Magnolia Warbler 8-23-14 at the swamp
Magnolia Warbler 8-23-14
Magnolia Warbler at the Swamp 8-21-14
This morning (8-21-14) I stumbled across a rare and very early Fall migrant – a Magnolia Warbler. The previous earliest date for this bird in San Diego is September 5. This is an eastern warbler which is considered a vagrant in Southern California.
Blue Grosbeak female with grasshopper ready to be fed to begging juvenile
Western Tanager female-looking. Could be a male. Note a slight amount of red around the beak.
Chipping Sparrow 8-16-14
A fall migrant chipping sparrow showed up at my feeders on 8-16-14. The first migrant sparrow of the Fall.
Other recent sightings follow.
This species, and other Empidonax flycatchers are difficult to distinguish. This might be a more-common Western-wood Pewee, but the color and primary projection look more like a Willow fly.
Blue Grosbeak – female type
Anna’s Hummingbird – adult male
Willow Flycatcher 8-8-14
Fall migration is well under way, with all the expected birds showing up when expected. Above, a willow flycatcher.
Wilson’s warbler, warbling vireo, orange-crowned warbler, lazuli bunting, Nashville warbler, western tanager and black-chinned hummingbird have all shown up. The next few weeks should herald the rest of our western warblers: Townsends, black-throated gray, MacGillvirays, yellow-rumped and hermit.

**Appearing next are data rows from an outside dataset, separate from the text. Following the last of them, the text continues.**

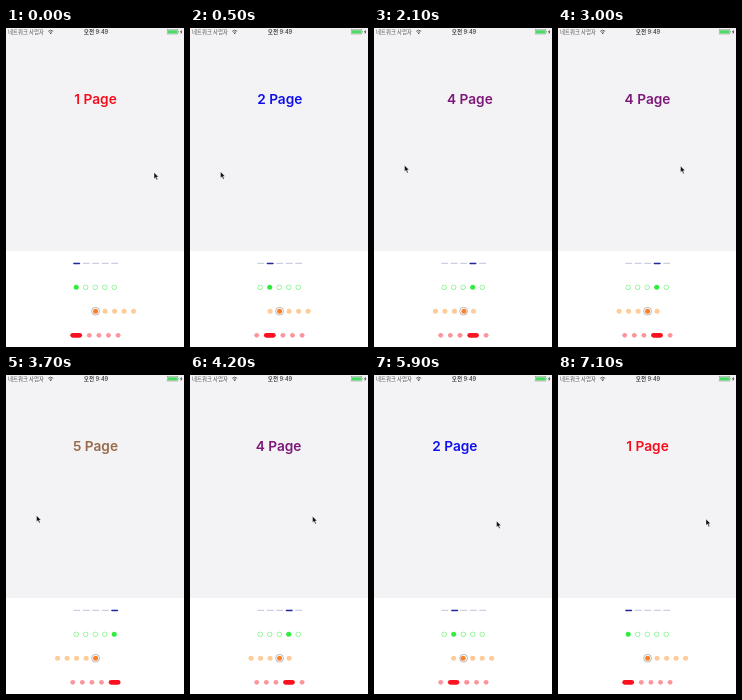
Recreate the animation shown at these times as an HTML page with a canvas. Size 178 by 319 pixels, loop 8000 ms.

```html
<!DOCTYPE html>
<html lang="ko">
<head>
<meta charset="utf-8">
<style>
html, body { margin: 0; width: 100%; height: 100%; overflow: hidden; background: #fff; }
canvas { display: block; width: 100%; height: 100%; }
</style>
</head>
<body>
<canvas></canvas>
<script>
const W = 178, H = 319, LOOP = 8000, STEP = 100;
const canvas = document.querySelector('canvas');
const ctx = canvas.getContext('2d');
const pages = ['#f60d1c', '#1010ec', '#2cfa38', '#7c1878', '#966a4a'];

// Four swipes forward, then four back
const swipeStarts = [23, 1175, 1832, 3130, 3807, 4757, 5652, 6519];
const lastSwipe = swipeStarts.length - 1;

const clamp = k => Math.min(1, Math.max(0, k));
const smooth = k => k * k * (3 - 2 * k);
const mix = (a, b, k) => a + (b - a) * k;
const mixAll = (a, b, k) => a.map((v, i) => mix(v, b[i], k));
const blend = (a, b, k) => `rgb(${mixAll(a, b, k).map(Math.round)})`;
const isForward = i => i <= lastSwipe / 2;

// A steady drag, then an exponential settle
function swipeProgress(u) {
  if (u <= 0) return 0;
  if (u < 111) return u * .6 / 111;
  return u > 480 ? 1 : 1 - .4 * Math.exp((111 - u) / 65);
}

const pageAt = t => swipeStarts.reduce((p, start, i) =>
  p + (isForward(i) ? 1 : -1) * swipeProgress(t - start), 0);

// Both ends of the pointer's stroke; its height drifts slowly
function stroke(i) {
  const height = t => 141.5 + 4.5 * Math.cos((t - 5700) / 1050);
  const start = swipeStarts[i];
  const right = i % lastSwipe ? 122.5 : 148;
  const [fromX, toX] = isForward(i) ? [right, 30.5] : [30.5, right];
  return { from: [fromX, height(start)], to: [toX, height(start + 200)] };
}

// Each stroke follows its swipe; the pointer returns just before the next one
function pointerAt(t) {
  return swipeStarts.reduce((position, start, i) => {
    const { from, to } = stroke(i);
    const ready = mixAll(position, from, smooth(clamp((t - start + 230) / 100)));
    return mixAll(ready, to, smooth(clamp((t - start) / 200)));
  }, stroke(0).from);
}

function disc(x, y, r, color) {
  ctx.fillStyle = color;
  ctx.beginPath();
  ctx.arc(x, y, r, 0, 7);
  ctx.fill();
}

function ring(x, y, r, color, width, from = 0, to = 7) {
  ctx.strokeStyle = color;
  ctx.lineWidth = width;
  ctx.beginPath();
  ctx.arc(x, y, r, from, to);
  ctx.stroke();
}

function pill(x, y, w, h, color, r = h / 2) {
  ctx.fillStyle = color;
  ctx.beginPath();
  ctx.roundRect(x, y, w, h, r);
  ctx.fill();
}

function label(text, x, y, font, color, align = 'center') {
  ctx.font = font;
  ctx.fillStyle = color;
  ctx.textAlign = align;
  ctx.fillText(text, x, y);
}

function polygon(points, fill) {
  ctx.beginPath();
  points.forEach(([x, y]) => ctx.lineTo(x, y));
  ctx.closePath();
  ctx.fillStyle = fill;
  ctx.fill();
}

function statusBar() {
  label('네트워크 사업자', 2, 6.1, '5.4px "Noto Sans CJK KR", "Noto Sans CJK", sans-serif', '#555', 'left');
  label('오전 9:49', 90, 6.1, '600 5.6px Inter, "Noto Sans CJK KR", sans-serif', '#444');
  for (const r of [1.8, 3.4]) ring(44.7, 5.7, r, '#444', .8, -2.4, -.74);
  disc(44.7, 5.4, .7, '#444');
  ctx.strokeStyle = '#8a8a8a';
  ctx.lineWidth = .5;
  ctx.strokeRect(161.2, 1.6, 10.6, 4.4);
  pill(161.8, 2.2, 9.4, 3.2, '#4cd964', .4);
  pill(172.2, 3, .7, 1.6, '#8a8a8a', .3);
  polygon([[175.6, 1.4], [174, 4.2], [175.1, 4.2], [174.6, 6.4], [176.4, 3.4], [175.3, 3.4]], '#333');
}

function indicators(page) {
  const gap = 9.5;
  let x = 64.3;
  pages.forEach((_, i) => {
    const k = clamp(1 - Math.abs(i - page));
    const w = 4.8 + 7 * k;
    pill(67.2 + gap * i, 234.8, 7, 1.3, '#cccee2');
    disc(70.2 + gap * i, 259.2, 2.5, blend([100, 240, 108], [48, 236, 62], k));
    if (k < 1) disc(70.2 + gap * i, 259.2, 1.95 * (1 - k), '#fff');
    disc(89.6 + gap * (i - page), 283.2, 2.5, blend([253, 204, 153], [250, 128, 40], k));
    pill(x, 304.9, w, 4.8, blend([250, 150, 156], [250, 16, 30], k));
    x += w + 4.8;
  });
  pill(67.2 + gap * page, 234.7, 7, 1.5, '#24289a');
  ring(89.6, 283.2, 3.9, '#a89a98', .7);
}

function arrow([x, y]) {
  const shape = [[0, 0], [0, 6.3], [1.5, 5], [2.6, 7.6], [3.7, 7.1], [2.6, 4.7], [4.5, 4.5]];
  polygon(shape.map(([dx, dy]) => [x + dx, y + dy]), '#111');
  ctx.strokeStyle = '#fff';
  ctx.lineWidth = .4;
  ctx.stroke();
}

function draw(t) {
  const page = pageAt(t);
  ctx.setTransform(canvas.width / W, 0, 0, canvas.height / H, 0, 0);
  ctx.fillStyle = '#fff';
  ctx.fillRect(0, 0, W, H);
  ctx.fillStyle = '#f3f2f5';
  ctx.fillRect(0, 0, W, 223);
  statusBar();
  pages.forEach((color, i) =>
    label(`${i + 1} Page`, 89.5 + W * (i - page), 76, '600 13.7px Inter, sans-serif', color));
  indicators(page);
  arrow(pointerAt(t));
}

function frame(now) {
  const ratio = devicePixelRatio || 1;
  const w = Math.round(innerWidth * ratio), h = Math.round(innerHeight * ratio);
  if (canvas.width !== w || canvas.height !== h) {
    canvas.width = w;
    canvas.height = h;
  }
  draw(Math.floor(now % LOOP / STEP) * STEP);
  requestAnimationFrame(frame);
}
requestAnimationFrame(frame);
</script>
</body>
</html>
```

Yellow warblers have been present all summer, likely raised a brood.
Black-chinned Hummingbird 8-8-14
Some of our summer birds will linger for a while. Scott’s and Bullock’s orioles are getting scarce, and adult males seem to have all left. Few, if any adult male hooded orioles remain, while female and juvenile birds are still common. There are still male and female black-headed grosbeaks and blue grosbeaks.
Immature hooded oriole, male 8-8-14
Black Phoebe, 8-8-14
Black Phoebe 8-8-14
The little parakeet showed up on August 2. There is a budgie breeder in town, and this is the third apparent escapee I’ve had at my feeder. The bird seems well integrated into the local flock of house sparrows.
Black Vulture 8-3-14. This is only the second record for this species in the county.
Sunday afternoon, after the monsoon had blown out of town, I noticed an odd looking vulture overhead. I grabbed my binoculars and then my camera and got some crappy photos. But they were enough for me to ID a very rare (in San Diego County) black vulture. This species is a close relative of the common turkey vulture, the red-headed brown bird that is often seen sunning itself on utility poles in the early morning.
The main difference between turkey vultures (TVs) and Black vultures (BVs), are that TVs have red heads and a two-toned underwing pattern. BVs have black heads and lack the two-toned appearance. Also, the “fingers” at the ends of the wings on BVs are white or silver.
Alas, the black vulture flew off to the northwest, unlikely to be seen again. But who knows?
Watch the sky.
Black Vulture 8-3-14
Also seen recently……
Pacific-slope Flycatcher 8-4-14
An early migrant flycatcher at the swamp.
Lazuli Bunting 8-4-14
An adult male Lazuli Bunting seen in the “sunflower lot” on the north side of Seely Ave. Another early migrant.
Ash-throated Flycatcher 8-4-14
The ash-throated fly is a common summer resident and breeding species.
A common fall migrant at the swamp, usually seen in pairs or small flocks.